There are two things I don’t do. I don’t talk about politics on twitbook (doing so is pointless and just feeds the online rage farm that they sell to advertisers) and I don’t write about politics in my songs. Politics is complicated and hard to communicate and I am not certain about my opinions on any of it. An eight minute monologue of my political ideas wouldn’t entertain anyone (though Akala’s would).

But if everything is political, then there must be politics in my music, right?

Happy People, my last album, could definitely be said to be political. It’s about a near future dystopia in which individuality is destroyed by the state, where love is regulated and where the population are kept in the dark through propaganda. My intention when writing it was just to tell a story and sketch out that world, but it would be totally reasonable to interpret it as a comment on today’s politics, or see my political views reflected in it. Certainly my attitude to issues of the individual versus the state are similar (I’m not a fan of the state getting in the way of the individual – but please don’t interpret that as a right wing ‘libertarian’ viewpoint).

What about the older steampunk stuff? Any politics there? My Seven Bells John songs are about a criminal who redeems himself after being freed from a prison cell by a policeman. You could definitely find similar anti-establishment sentiments in there, and probably shoe-horn it into a lefty critique of the role of the police if you wanted to.

As I’ve said many a time, meaning in pop music isn’t communicated primarily through the lyrics. So what else is being said with my music?

It’s influences are those you’d expect of a lower-middle class white Londoner born in the 80s: lots of rock, hints of folk, ideas nicked from classical. The business model is decidedly indie and the musical choices speak to that as well. You don’t write twenty minute songs if you’re hoping for commercial success. The steampunk thing elsewhere tends towards nostalgia for an era that was decidedly unpleasant for anyone bar the rich (but then, that’s most eras) but I think I’ve mostly gone for the horrific or weird end rather than the flag waving nostalgia. All of those things could be analysed through a political lens, regardless of whether I had political intentions.

Does intention matter? No. Stuff can be political, even if the person making it doesn’t mean it to be.
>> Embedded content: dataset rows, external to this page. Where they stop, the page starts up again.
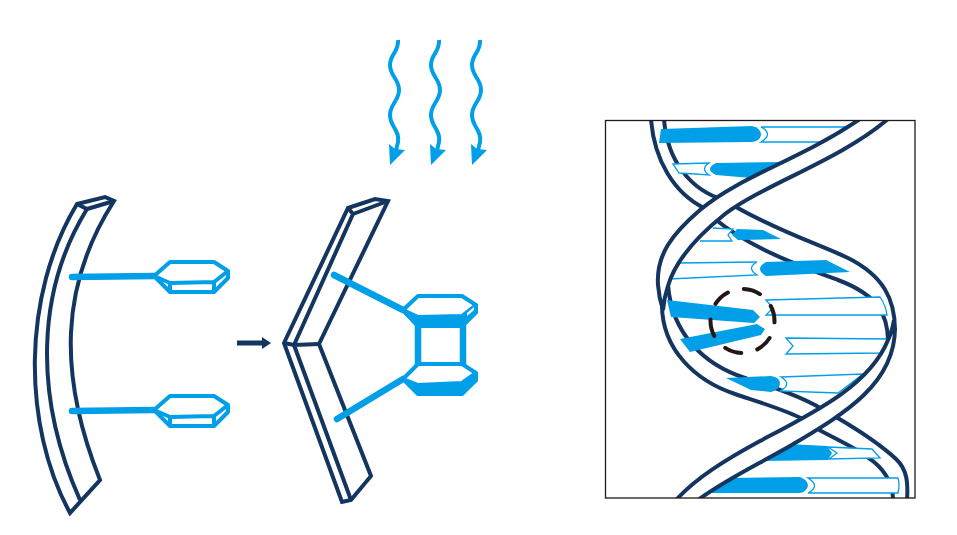
<!DOCTYPE html>
<html lang="en">
<head>
<meta charset="utf-8">
<title>Thymine dimer formation under ultraviolet light</title>
<style>
:root { --navy: #13355f; --blue: #009fe8; --ink: #231815; --paper: #fff; }
html, body { margin: 0; background: var(--paper); }
body { width: 957px; height: 535px; overflow: hidden; }
.diagram { display: block; width: 957px; height: 535px; }
.backbone { fill: var(--paper); stroke: var(--navy); stroke-width: 4; stroke-linejoin: miter; }
.strand-fill { fill: var(--paper); }
.strand-edge { fill: none; stroke: var(--navy); stroke-width: 4; }
.bond { fill: none; stroke: var(--blue); stroke-width: 6.5; stroke-linecap: round; }
.ring { fill: none; stroke: var(--blue); stroke-width: 4; stroke-linejoin: round; }
.ring-face { fill: var(--paper); }
.solid { fill: var(--blue); }
.base-open { fill: var(--paper); stroke: var(--blue); stroke-width: 1.3; }
.ray { fill: none; stroke: var(--blue); stroke-width: 4; }
.reaction { fill: var(--navy); }
.damage { fill: none; stroke: var(--ink); stroke-width: 4; stroke-linecap: round; }
.frame { fill: none; stroke: var(--ink); stroke-width: 1.3; }
</style>
</head>
<body>
<svg class="diagram" viewBox="0 0 957 535" role="img" aria-label="Ultraviolet rays join two neighbouring bases and bend the DNA strand">
  <defs>
    <g id="base-ring">
      <path class="ring ring-face" d="M154 276 170 262H214L228 271V278L214 292H170Z"/>
      <path class="ring" d="M154 276 170 283 214 282 228 271M170 283V292M214 282V292"/>
    </g>
    <g id="uv-ray">
      <path class="ray" d="M398 40C399 52 390 54 390 65C390 76 399 79 399 90C399 101 390 104 390 115C390 127 400 130 398 142Q397 149 394 154"/>
      <path class="solid" d="M390 165 389 144 395 149 405 150Z"/>
    </g>
    <clipPath id="helix-window"><rect x="606" y="121" width="309" height="377"/></clipPath>
  </defs>

  <g id="uv-light">
    <use href="#uv-ray"/>
    <use href="#uv-ray" x="41"/>
    <use href="#uv-ray" x="82"/>
  </g>

  <g id="intact-strand">
    <path class="backbone" d="M77 204 105 197 114 201C60 285 58 375 100 480L70 513C22 425 22 295 77 204Z"/>
    <path class="strand-edge" d="M77 204 87 209 114 201M87 209C37 290 33 395 80 500"/>
    <path class="bond" d="M72 277 154 276"/>
    <path class="bond" d="M72 411 154 410"/>
    <use href="#base-ring"/>
    <use href="#base-ring" y="134"/>
  </g>

  <path class="reaction" d="M237 340.500H262V337L271 343 262 349V345.500H237Z"/>

  <g id="bent-strand">
    <path class="backbone" d="M348 208 375 199 388 201 319 344 371 476 351 500 342 502 284 343Z"/>
    <path class="strand-edge" d="M348 208 353 214 388 201M353 214 294 345 351 500M284 343 294 345 319 344"/>
    <path class="bond" d="M334 275 403 310"/>
    <path class="bond" d="M337 419 403 379"/>
    <g id="fused-rings">
      <path class="ring ring-face" d="M403 310 418 296H462L476 305V312L462 326H418Z"/>
      <path class="solid" d="M403 310 418 317 462 316 478 304V313L463 328H417L401 311Z"/>
      <path class="ring" d="M403 310 418 317 462 316 476 305"/>
      <path class="ring-face" d="M467 313 474 307V310L467 316Z"/>
      <path class="ring ring-face" d="M403 379 418 364H462L476 373V380L462 394H418Z"/>
      <path class="solid" d="M401 379 418 385 462 383 478 372V381L463 395H417Z"/>
      <path class="ring" d="M403 379 418 385 462 383 476 373"/>
      <path class="ring" stroke-width="6" style="stroke-width:6.500" d="M418 322V366M463 322V366"/>
    </g>
  </g>

  <g id="double-helix">
    <g clip-path="url(#helix-window)">
      <g id="back-strands">
        <path class="strand-edge" d="M651 119C654 160 674 193 704 208M664 119C667 160 690 190 724 200"/>
        <path class="strand-edge" d="M715 219C750 248 800 266 838 280C878 295 888 315 888 341M736 207C780 232 816 243 848 258C884 276 895 300 895 330"/>
        <path class="strand-edge" d="M662 305C662 350 696 381 735 394C765 404 785 410 803 419M668 285C672 335 705 365 745 378C775 388 800 396 822 409"/>
        <path class="strand-edge" d="M819 430C862 452 893 466 893 500M836 417C860 431 882 446 896 459C908 470 908 485 907 500"/>
      </g>
      <g id="base-pairs">
        <path class="base-open" d="M761 127H850L822 142H761Q774 134 761 127Z"/>
        <path class="solid" d="M661 129 752 126Q761 128 761 135Q760 141 752 142L659 143Z"/>
        <path class="base-open" d="M673 164 709 163Q700 169 709 175L679 173Z"/>
        <path class="solid" d="M716 163 780 162 751 178 716 175Q704 169 716 163Z"/>
        <path class="base-open" d="M713 228 733 229 728 235 732 241 700 241"/>
        <path class="solid" d="M737 229 763 230 781 239 738 240 732 235Z"/>
        <path class="base-open" d="M679 263 757 262Q746 268 757 275L668 279"/>
        <path class="solid" d="M766 262 826 260 850 272 766 276Q754 269 766 262Z"/>
        <path class="solid" d="M667 300 753 310 760 317 754 323 671 317Z"/>
        <path class="solid" d="M680 339 757 324 765 329 761 335 690 352Z"/>
        <path class="base-open" d="M766 300 880 297Q886 306 887 315L766 315 773 308Z"/>
        <path class="base-open" d="M786 338 888 339 884 353 786 354 793 346Z"/>
        <path class="solid" d="M726 378 771 376Q780 377 780 384Q779 390 771 392L751 390Z"/>
        <path class="base-open" d="M781 377 863 374 838 393 780 391Q793 384 781 377Z"/>
        <path class="solid" d="M788 444 827 446 832 453 828 460 760 461Z"/>
        <path class="base-open" d="M828 447 872 449 880 458 829 459 837 453Z"/>
        <path class="solid" d="M725 478 800 477Q808 480 808 486Q806 492 800 493L700 493Z"/>
        <path class="base-open" d="M808 478H898Q900 485 898 493H808Q821 486 808 478Z"/>
      </g>
      <g id="front-strands">
        <path class="strand-fill" d="M860 119C800 160 740 176 700 210C672 234 656 255 658 285L662 308 668 286C676 258 700 234 725 214C765 184 840 160 888 119Z"/>
        <path class="strand-edge" d="M860 119C800 160 740 176 700 210C672 234 656 255 658 285Q659 298 663 310M888 119C840 160 765 184 725 214C700 234 676 258 668 286Q664 298 663 310"/>
        <path class="strand-fill" d="M895 330C893 385 842 415 790 446C755 466 725 480 698 500H676C696 478 725 460 760 441C815 412 870 385 888 340Z"/>
        <path class="strand-edge" d="M895 328C895 385 842 415 790 446C755 466 725 480 698 500M676 500C696 478 725 460 760 441C815 412 870 385 888 340Q892 332 894 320"/>
      </g>
    </g>
    <circle class="damage" cx="742.500" cy="321" r="32" stroke-dasharray="17 16.500" transform="rotate(-28 742.500 321)"/>
    <rect class="frame" x="605.500" y="120.500" width="309.500" height="377.500"/>
  </g>
</svg>
</body>
</html>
In short there are lots of ways you could interpret my music. Even the very fact that I’m suggesting my music exists within a political culture would be considered extreme left wing nonsense by some with a certain kind of right wing view that sees only individuals and discounts the notion of cultural analysis.

I don’t try to write political songs, I’m not going to try to communicate what I think about politics online – ask me in person if you want. But yeah, I guess my songs are political.

Everything is.

 

Murder songs continue…

…we’re up to four of them now. Here’s the second:

The fact is, I have written quite a few songs about murder. Quite a silly amount. Like loads.

So it seemed a good idea to record some performances of them and, as we go, count up the amount of dead people. So far we’ve had 5 murders in 4 songs.

I certainly didn’t plan that by the third video I would accidentally include a picture of ‘fan’ Tony, or mention him again in the fourth video. Look, I don’t bear a grudge and I am certainly not started a feud with Tony. Not at all. not even slightly.

If We Cut All Your Wires (Lyric video)

I’ve just posted a new video over on the ol’ YouTubes. It’s a lyric video for my song ‘If We Cut All Your Wires’.

What’s that all about then?

Well – and stop me if this sounds a little self indulgent (oh no wait, you can’t stop me typing) – but this song is from an EP that happens inside another song.

My last solo album, Happy People, contains an instrumental track called Tracking Signals. The idea with this track is that our protagonist is flicking through radio frequencies, trying to isolate the evil government spy frequencies.

My new EP, Still Happy, is the music he heard while doing so.

If you would like a copy of the whole EP, download or physical, you need to join the band of reprobates known as the Immoral Supporters. You can find out about that here.

Thanks for listening!